An assault with a deadly weapon occurs when an attacker accompanies a physical attack with a physical object capable of inflicting serious bodily injury or death, by virtue of its design or construction. Because the use of a dangerous object creates a risk of such serious consequences, all states classify assault with a deadly weapon as a felony. (Judges and lawyers often refer to the crime as "ADW.")
"Deadly weapon" generally refers to a wide range of objects that can inflict mortal or great bodily harm—for example a car or a golf club. Some states consider knives and guns as "deadly weapons per se," which means that the prosecutor need not present evidence of their ability to cause mortal or serious injury.
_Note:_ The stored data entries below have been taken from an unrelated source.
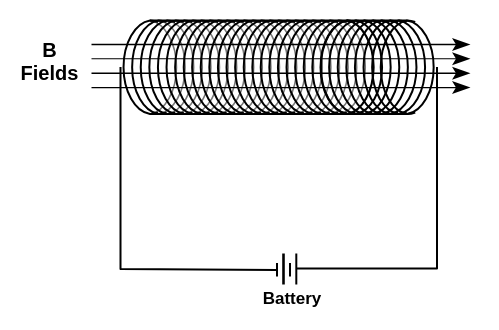
<!DOCTYPE html>
<html lang="en">
<head>
<meta charset="utf-8">
<title>Solenoid circuit</title>
<style>
:root { --ink: #000; --far: #777; --paper: #fff; }
* { box-sizing: border-box; }
body { margin: 0; background: var(--paper); }
.diagram { position: relative; width: 499px; height: 330px; overflow: hidden; color: var(--ink); font-family: "Liberation Sans", Arial, sans-serif; font-weight: 700; }
.drawing { position: absolute; inset: 0; fill: none; stroke: var(--ink); stroke-width: 2; }
.label { position: absolute; margin: 0; text-align: center; white-space: nowrap; }
.label-field { left: 9px; top: 39px; width: 81px; font-size: 20px; line-height: 23px; }
.label-battery { left: 242px; top: 289px; width: 100px; font-size: 17px; line-height: 20px; }
.far { stroke: var(--far); stroke-width: 1.6; }
.field { stroke-width: 1.4; }
.arrowheads { fill: var(--ink); stroke: none; }
.wires { stroke-linejoin: round; }
</style>
</head>
<body>
<main class="diagram">
  <svg class="drawing" width="499" height="330" viewBox="0 0 499 330" role="img" aria-label="A coil connected to a battery, with field lines running through it to the right">
    <defs>
      <path id="far-1" d="M150 20.5A29.5 47 0 0 1 150 114"/>
      <g id="far-2"><use href="#far-1"/><use href="#far-1" x="8.6"/></g>
      <g id="far-4"><use href="#far-2"/><use href="#far-2" x="17.2"/></g>
      <g id="far-8"><use href="#far-4"/><use href="#far-4" x="34.4"/></g>
      <path id="near-1" d="M158 22Q154 20.5 150 20.5A29.5 47 0 0 0 150 114Q154 114 158 112.5"/>
      <g id="near-2"><use href="#near-1"/><use href="#near-1" x="8.6"/></g>
      <g id="near-4"><use href="#near-2"/><use href="#near-2" x="17.2"/></g>
      <g id="near-8"><use href="#near-4"/><use href="#near-4" x="34.4"/></g>
      <polygon id="arrowhead" points="452,-6.5 470.500,0 452,6.500 456,0"/>
    </defs>

    <g class="far">
      <use href="#far-8"/>
      <use href="#far-8" x="68.6"/>
      <use href="#far-8" x="137.2"/>
    </g>

    <g class="field">
      <path d="M91.500 44.500H456M91.500 73.200H456"/>
      <path d="M91.500 58.800H456M91.500 87.600H456" stroke-width="1.1"/>
    </g>

    <g class="coil">
      <use href="#near-8"/>
      <use href="#near-8" x="68.6"/>
      <use href="#near-8" x="137.2"/>
      <use href="#near-8" x="197"/>
      <use href="#far-8" x="197"/>
      <path d="M150 20.500H407M150 114H407"/>
    </g>

    <g class="arrowheads">
      <use href="#arrowhead" y="44.5"/>
      <use href="#arrowhead" y="58.8"/>
      <use href="#arrowhead" y="73.2"/>
      <use href="#arrowhead" y="87.6"/>
    </g>

    <g class="wires">
      <path d="M120.500 67V269L277 270"/>
      <path d="M437 67V268.500H297"/>
    </g>

    <g class="battery">
      <path d="M277 263V276.500M290 263V276.500"/>
      <path d="M283.500 253.500V284.500" stroke-width="2.6"/>
      <path d="M296.300 253.500V284.500"/>
    </g>
  </svg>
  <p class="label label-field">B<br>Fields</p>
  <p class="label label-battery">Battery</p>
</main>
</body>
</html>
And some instruments, such as pocketknives, shoes, canes, walking sticks, and stones, while not deadly by design, can become "deadly weapons" depending on how the defendant has used them.
Even parts of the human body can be deadly weapons, such as feet, knees, arms, and teeth (people that are aware of their HIV+ status, who use their teeth to bite someone else or have unprotected sex with another person, may be charged with ADW or aggravated sexual assault).
Because a conviction of assault with a deadly weapon is a felony, defendants always face the possibility of state prison. The sentence length varies from state to state. Judges may also impose fines and other consequences. Often, the sentence will depend on the actual serious bodily injuries that were inflicted or that could have been inflicted on the victim during the crime. In addition, other factors such as a prior record of assault or violent crimes will be taken into consideration. Please see table below for list of penalties by state.
In many states, judges have a wide degree of discretion when it comes to imposing a sentence for ADW. Factors such as the actual injury to the victim (or lack thereof), the relative ages of the victim and defendant, whether the defendant has a prior criminal record, and the strength of the prosecution's evidence will all affect the ultimate sentence. Experienced criminal defense attorneys will know how to make the most of evidence that supports a lesser sentence, and they may even be able to convince prosecutors to drop the charges to a less-serious misdemeanor assault. For these reasons, most defendants will need the assistance of an attorney familiar not only with the offense and any possible defenses, but someone who knows how these cases are typically treated by the prosecutors and judges who will handle the case.
Find your state below to learn about the laws and penalties associated with assault and battery and assault with a deadly weapon.